On this day in 1790, Samuel Hopkins of Vermont in the United States of America was granted the first patent under the U.S. Patent Act, 1790 for a new apparatus and process of making pot ash and pearl ash. The certificate registering the patent was signed by President George Washington, Attorney General Edmund Randolph, and Secretary of State Thomas Jefferson.
(Above: Randolph, Washington, and Jefferson)
But was this the world’s first patent?
Patents have been traced back to some ancient Greek cities in 500 B.C. where something similar was given to chefs.
The world’s first recorded patent registration however, was a three-year patent granted in 1421 to Florentine architect Filippo Brunelleschi (left) for an improved method of transporting goods up and down the river Arno in Florence, a notoriously tricky business.
Compared to modern day patents and disclosure norms in the process of patent registration, Brunelleschi’s patent document is vague about the nature of the invention. The architect of the magnificent dome of the city’s cathedral was so revered that he had enough clout to strike a deal on his own terms. One of his main terms was that he would only reveal the details of his brainchild once he had been granted a three-year monopoly.
John of Utynam, a Belgian glass-maker from Flanders in Belgium was granted the first known English patent in 1449 by King Henry VI for a period of twenty years (quite a contrast from Brunelleschi’s patent term) to make stained glass windows for Eton College.

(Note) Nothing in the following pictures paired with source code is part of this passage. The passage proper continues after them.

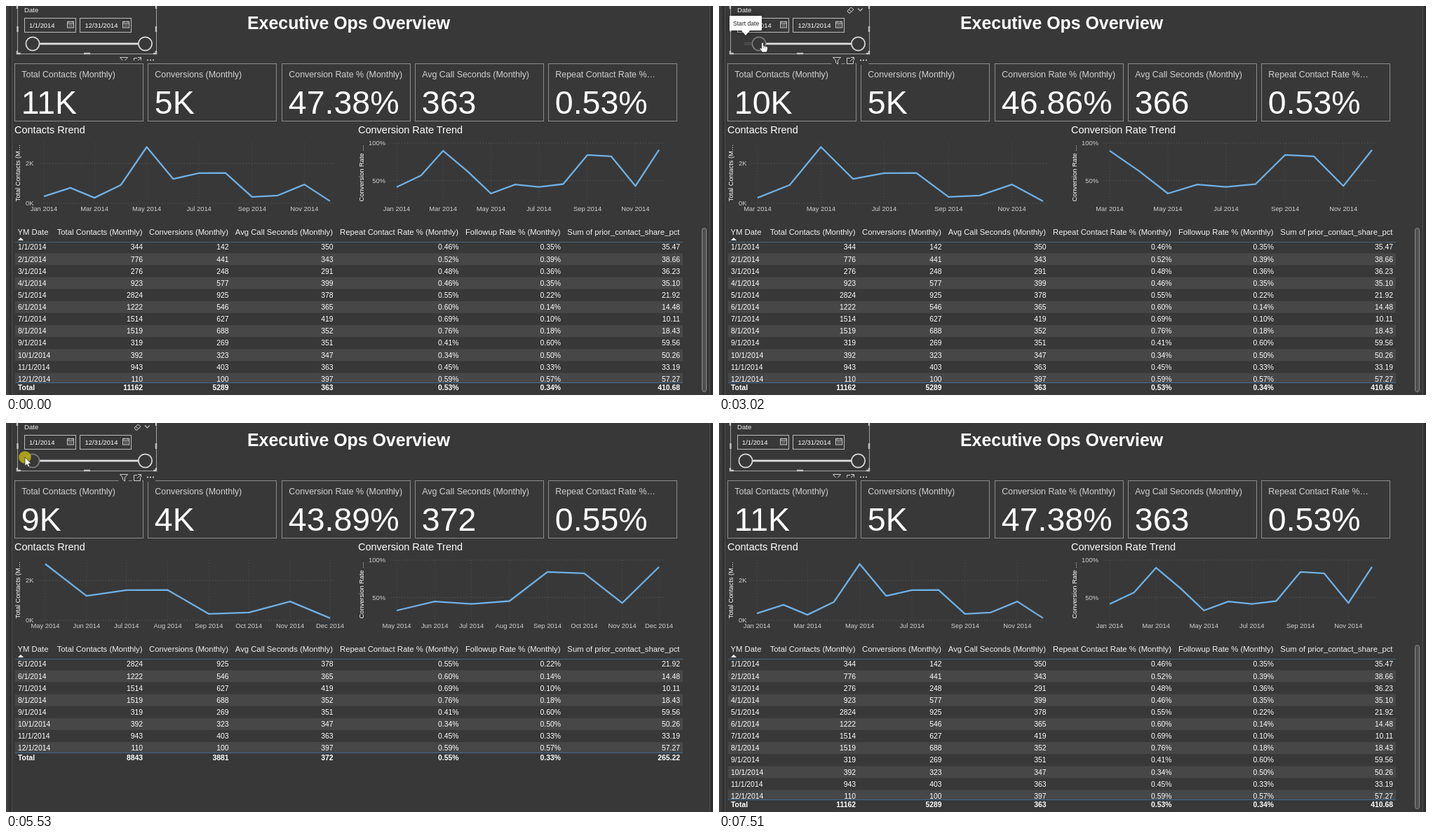
Recreate the animation shown at these times as an HTML page. Size 1008 px wide and 556 px high, loop 8000 ms.

```html
<!DOCTYPE html>
<html lang="en">
<head>
<meta charset="utf-8">
<title>Executive Ops Overview</title>
<style>
html, body { margin: 0; width: 100%; height: 100%; overflow: hidden; background: #383838; }
svg { display: block; width: 1008px; height: 556px; font-family: "Liberation Sans", Arial, sans-serif; }
text { white-space: pre; }
</style>
</head>
<body>
<svg id="stage" viewBox="0 0 1008 556" xmlns="http://www.w3.org/2000/svg"></svg>
<script>
const LOOP = 8000, BG = '#383838';
const MONTHS = 'Jan Feb Mar Apr May Jun Jul Aug Sep Oct Nov Dec'.split(' ');
const DAYS = [0, 31, 59, 90, 120, 151, 181, 212, 243, 273, 304, 334];

// contacts, conversions, call seconds, repeat %, followup %, prior share
const DATA = [
  [344, 142, 350, .46, .35, 35.47], [776, 441, 343, .52, .39, 38.66],
  [276, 248, 291, .48, .36, 36.23], [923, 577, 399, .46, .35, 35.10],
  [2824, 925, 378, .55, .22, 21.92], [1222, 546, 365, .60, .14, 14.48],
  [1514, 627, 419, .69, .10, 10.11], [1519, 688, 352, .76, .18, 18.43],
  [319, 269, 351, .41, .60, 59.56], [392, 323, 347, .34, .50, 50.26],
  [943, 403, 363, .45, .33, 33.19], [110, 100, 397, .59, .57, 57.27]
];
// averages by first month: call seconds, repeat %, followup %
const AVG = { 0: [363, .53, .34], 2: [366, .53, .34], 4: [372, .55, .33] };
const STARTS = [0, 2, 4];

const text = (x, y, s, size, fill = '#fff', extra = '') =>
  `<text x="${x}" y="${y}" font-size="${size}" fill="${fill}" ${extra}>${s}</text>`;
const END = 'text-anchor="end"', MID = 'text-anchor="middle"', BOLD = 'font-weight="bold"';
const rect = (x, y, w, h, fill, extra = '') =>
  `<rect x="${x}" y="${y}" width="${w}" height="${h}" fill="${fill}" ${extra}/>`;
const frame = (x, y, w, h, color, extra = '') =>
  rect(x, y, w, h, 'none', `stroke="${color}" ${extra}`);
const path = (d, color, width = 1, extra = '') =>
  `<path d="${d}" fill="none" stroke="${color}" stroke-width="${width}" ${extra}/>`;
const group = (id, body, extra = '') => `<g id="${id}" ${extra}>${body}</g>`;
const sum = (rows, i) => rows.reduce((a, r) => a + r[i], 0);

function cards(start) {
  const rows = DATA.slice(start), [secs, repeat] = AVG[start];
  const total = sum(rows, 0), conv = sum(rows, 1);
  const list = [
    ['Total Contacts (Monthly)', Math.round(total / 1000) + 'K'],
    ['Conversions (Monthly)', Math.round(conv / 1000) + 'K'],
    ['Conversion Rate % (Monthly)', (conv / total * 100).toFixed(2) + '%'],
    ['Avg Call Seconds (Monthly)', secs],
    ['Repeat Contact Rate %…', repeat.toFixed(2) + '%']
  ];
  return list.map(([label, value], i) => {
    const x = 12.5 + Math.round(190.3 * i);
    return frame(x, 82.5, 183, 82, '#8c8c8c') +
      text(x + 9.8, 102, label, 12.4, '#d2d2d2') + text(x + 9.3, 154, value, 46.5);
  }).join('');
}

function chart(start, x0, x1, left, right, yOf, ticks, labelX) {
  const span = DAYS[11] - DAYS[start], step = start < 4 ? 2 : 1;
  const dots = 'stroke-dasharray="1 3"';
  const xOf = m => x0 + (DAYS[m] - DAYS[start]) / span * (x1 - x0);
  let out = '', line = [];
  for (const [y, label] of ticks) {
    out += path(`M${left} ${y}H${right}`, '#5c5c5c', 1, dots) +
      text(labelX, y + 3.3, label, 9.4, '#d0d0d0', END);
  }
  for (let m = start; m < 12; m++) {
    const x = xOf(m);
    line.push(x.toFixed(1) + ' ' + yOf(DATA[m]).toFixed(1));
    if ((m - start) % step) continue;
    out += path(`M${x.toFixed(1)} 196V282`, '#505050', 1, dots) +
      text(x, 293.3, MONTHS[m] + ' 2014', 9.4, '#d0d0d0', MID);
  }
  return out + path('M' + line.join('L'), '#6fb0e4', 2.3, 'stroke-linejoin="round"');
}

const charts = start =>
  chart(start, 54 + start / 2, 462, 46, 468, r => 282 - r[0] * .0285,
    [[225, '2K'], [282, '0K']], 39.5) +
  chart(start, 557, 931, 548, 940, r => 303 - r[1] / r[0] * 107,
    [[196, '100%'], [249.5, '50%']], 541);

const COLS = [195, 317.5, 466.5, 645.5, 791, 961];
function cells(first, values, y, extra = '') {
  const [a, b, c, d, e, f] = values;
  const show = [a, b, c, d.toFixed(2) + '%', e.toFixed(2) + '%', f.toFixed(2)];
  return text(17, y, first, 10.4, '#fff', extra) +
    show.map((s, i) => text(COLS[i], y, s, 10.4, '#fff', END + extra)).join('');
}

function table(start) {
  const rows = DATA.slice(start), n = rows.length, pitch = 17.13;
  let out = '';
  rows.forEach((r, i) => {
    const mid = 344.7 + pitch * i;
    if (i % 2) out += rect(13, (mid - 8.5).toFixed(1), 952, 17, '#474747');
    out += cells(`${start + i + 1}/1/2014`, r, (mid + 3.7).toFixed(1));
  });
  const mid = Math.min(545.5, 344.7 + pitch * (n - 1) + 13.8);
  const [secs, repeat, follow] = AVG[start];
  out += rect(13, mid - 6.5, 952, 17, BG) + path(`M13 ${mid - 7}H965`, '#3f6d96') +
    cells('Total', [sum(rows, 0), sum(rows, 1), secs, repeat, follow, sum(rows, 5)],
      (mid + 3.8).toFixed(1), ' ' + BOLD);
  if (n === 12) out += rect(992.5, 317.5, 6, 234, '#505050', 'rx="3" stroke="#8e8e8e"');
  return out;
}

const HEADS = ['Total Contacts (Monthly)', 'Conversions (Monthly)', 'Avg Call Seconds (Monthly)',
  'Repeat Contact Rate % (Monthly)', 'Followup Rate % (Monthly)', 'Sum of prior_contact_share_pct'];

const calendar = x => `<g transform="translate(${x} 21.5)">` +
  frame(.5, 1, 9, 8.5, '#c8c8c8') + path('M.5 3.5H9.5M2.5 0V2M7.5 0V2', '#c8c8c8') +
  path('M2.5 5.5H8M2.5 7.5H8', '#c8c8c8', 1, 'stroke-dasharray="1 1"') + '</g>';

const fixed =
  '<defs><linearGradient id="side"><stop stop-color="#444"/><stop offset="1" stop-color="#2c2c2c"/></linearGradient>' +
  '<clipPath id="crop"><rect x="155" y="70" width="65" height="8"/></clipPath></defs>' +
  rect(0, 0, 1008, 556, BG) + rect(0, 0, 8, 556, 'url(#side)') + path('M8.5 0V556', '#505050') +
  rect(1004, 0, 4, 556, '#2f2f2f') + path('M1003.5 0V556', '#505050') +
  text(344, 33, 'Executive Ops Overview', 24.9, '#fff', BOLD) +
  text(12, 182, 'Contacts Rrend', 14.5) + text(502, 182, 'Conversion Rate Trend', 14.5) +
  text(0, 0, 'Total Contacts (M…', 9.3, '#fff', 'transform="translate(19.5 279.5) rotate(-90)"') +
  text(0, 0, 'Conversion Rate …', 9.3, '#fff', 'transform="translate(509.5 279.5) rotate(-90)"') +
  text(16.5, 327.3, 'YM Date', 11.3, '#f2f2f2') +
  HEADS.map((s, i) => text(COLS[i] - .5, 327.3, s, 11.3, '#f2f2f2', END)).join('') +
  '<path d="M17 335L21 331L25 335Z" fill="#fff"/>' + path('M13 337.5H965', '#47667f');

const slicer =
  path('M16.5 0V68.5H214.5V0', '#a2a2a2') +
  path('M16.5 29V37M214 29V37M111 68H120M16 64V68H21M214 64V68H210M16 0V4M214 0V4', '#c4c4c4', 2.4) +
  text(26, 9, 'Date', 9.6, '#eee') +
  frame(26.5, 17.5, 73, 20, '#bdbdbd') + frame(105.5, 17.5, 73, 20, '#bdbdbd') +
  calendar(87) + calendar(166) +
  text(33, 31, '', 9.4, '#fff', 'id="from"') + text(112.5, 31, '12/31/2014', 9.4) +
  path('M36 52.7H198M36 55.2H198', '#606060') +
  path('', '#dedede', 2.6, 'id="track"') +
  `<circle id="knob" cy="54" r="9.6" fill="${BG}" stroke-width="1.8"/>` +
  `<circle cx="198.5" cy="54" r="9.6" fill="${BG}" stroke="#d8d8d8" stroke-width="1.8"/>`;

const icons = [160.5, 180, 199].map(x => rect(x, 71, 14, 13, BG)).join('') +
  path('M162.5 73.5H173.5L169.5 78V83L166.5 81V78Z', '#cfcfcf') +
  path('M187 74.5H182.5V82.5H191.5V78M188 73.5H192.5V77.5M192 74L187 79', '#cfcfcf') +
  [202, 206, 210].map(x => `<circle cx="${x}" cy="77.5" r="1.1" fill="#d8d8d8"/>`).join('');

const tools = path('M183 7L188 2L192 5L187 10H185Z M185 5L189 8.5', '#cfcfcf') +
  path('M198 3.5L201.3 7L204.6 3.5', '#cfcfcf', 1.1);

const tip = '<path d="M16 14H60Q61 14 61 15V34Q61 35 60 35H44L38 42L32 35H16Q15 35 15 34V15Q15 14 16 14Z" ' +
  'fill="#fff" style="filter:drop-shadow(0 0 3px rgba(0,0,0,.4))"/>' + text(20, 27.6, 'Start date', 8.6, '#222');

const arrow = '<path d="M0 0V12.5L2.9 9.8L4.8 14L6.8 13.1L5 9H8.8Z" fill="#fff" stroke="#222" stroke-width=".7"/>';
const hand = '<path d="M-1.3 1Q0 -.8 1.3 1V5L6 6Q7.6 6.4 7.5 8L6.8 11.5L6 14H-.3L-3.8 9.3Q-4.2 7.6 -2.6 8L-1.3 9Z" ' +
  'fill="#fff" stroke="#222" stroke-width=".7"/>' + path('M1.6 6V8.5M3.8 6.4V8.5', '#555', .6);

const VIEWS = { cards, charts, table };
const variants = (name, make) =>
  STARTS.map(s => group(name + s, make(s))).join('');

document.getElementById('stage').innerHTML = fixed +
  Object.entries(VIEWS).map(([k, f]) => variants(k, f)).join('') +
  frame(0, 0, 0, 0, '#c4c4c4', 'id="hover"') + slicer +
  group('icons', icons) + group('tools', tools) + group('tip', tip) +
  group('cursor', '<circle id="press" r="8.8" fill="#c3b414" fill-opacity=".82"/>' +
    group('arrow', arrow) + group('hand', hand));

const el = id => document.getElementById(id);
const show = (id, on) => { el(id).style.display = on ? '' : 'none'; };
const within = (t, ...spans) => spans.some(([a, b]) => t >= a && t < b);

// keys: [time, values...]; linear between, held outside
function track(keys, t) {
  let i = keys.findIndex(k => k[0] > t);
  if (i === 0) return keys[0].slice(1);
  if (i < 0) return keys[keys.length - 1].slice(1);
  const a = keys[i - 1], b = keys[i], p = (t - a[0]) / (b[0] - a[0]);
  return a.slice(1).map((v, j) => v + (b[j + 1] - v) * p);
}

const POINTER = [
  [1440, 112, 2], [1700, 84, 24], [1960, 52, 48], [2140, 41, 54], [2410, 41, 54],
  [2480, 42, 54], [2830, 62, 52], [3360, 62, 52], [3890, 63, 50], [4020, 63, 50],
  [4350, 88, 49], [5190, 88, 49], [5260, 80, 49], [5470, 30, 49], [5530, 27, 49],
  [6460, 27, 49], [6530, 47, 74], [6600, 71, 105], [6670, 92, 142], [6880, 150, 270],
  [7090, 205, 410], [7300, 240, 530], [7370, 244, 552]
];
const KNOB = [[2410, 38], [2480, 38], [2830, 57], [4020, 57], [4350, 86], [5190, 86], [5260, 78], [5440, 38]];

const firstMonth = t => t < 2900 ? 0 : t < 4470 ? 2 : t < 5990 ? 4 : 0;

function dateAt(x) {
  const d = new Date(2014, 0, 1 + Math.round((x - 38) / 160.5 * 364));
  return `${d.getMonth() + 1}/${d.getDate()}/2014`;
}

function outline(t, y) {
  if (!within(t, [6530, 7440])) return null;
  if (y < 78) return null;
  if (y < 168) return [8.5, 78.5, 954, 90];
  if (y < 310) return [8.5, 168.5, 474, 138];
  return [8.5, 312.5, 994, 243];
}

function draw(t) {
  Object.keys(VIEWS).forEach((name, i) => {
    const on = firstMonth(t - i * 70);
    STARTS.forEach(s => show(name + s, s === on));
  });

  const [x, y] = track(POINTER, t), [k] = track(KNOB, t);
  el('from').textContent = dateAt(k);
  el('track').setAttribute('d', `M${k} 54H198`);
  el('knob').setAttribute('cx', k);
  el('knob').setAttribute('stroke', within(t, [2070, 5720]) ? '#7c7c7c' : '#d8d8d8');

  const over = within(t, [1440, 7510]);
  if (over) el('icons').removeAttribute('clip-path');
  else el('icons').setAttribute('clip-path', 'url(#crop)');
  show('tools', within(t, [1440, 6530]));
  show('tip', within(t, [2140, 5330]));

  const box = outline(t, y);
  show('hover', box);
  if (box) ['x', 'y', 'width', 'height'].forEach((a, i) => el('hover').setAttribute(a, box[i]));

  const grab = within(t, [2070, 2410], [2900, 3360], [4530, 5190]);
  show('cursor', within(t, [1440, 7370]));
  show('press', within(t, [2410, 2830], [3890, 4400], [5190, 5720]));
  show('hand', grab);
  show('arrow', !grab);
  el('cursor').setAttribute('transform', `translate(${x.toFixed(1)} ${y.toFixed(1)})`);
}

const begin = performance.now();
function tick() {
  draw((performance.now() - begin) % LOOP);
  requestAnimationFrame(tick);
}
tick();
</script>
</body>
</html>
```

The first North American patent grant was in 1641 to Samuel Winslow by the Massachusetts General Court for a new process for making salt.
India’s first patent law was enacted in 1856. The act was modelled on the lines of British Patent Law of 1852. Patent terms lasted fourteen years. The first patent in India under the 1856 law was granted to George Alfred DePenning (left, above) for a device that he called, “An Efficient Punkah-Pulling Machine”. In the same year, Mr. DePenning launched his firm of intellectual property attorneys, which continues to offer services to this day.
(Samar Jha is part of the faculty on myLaw.net.)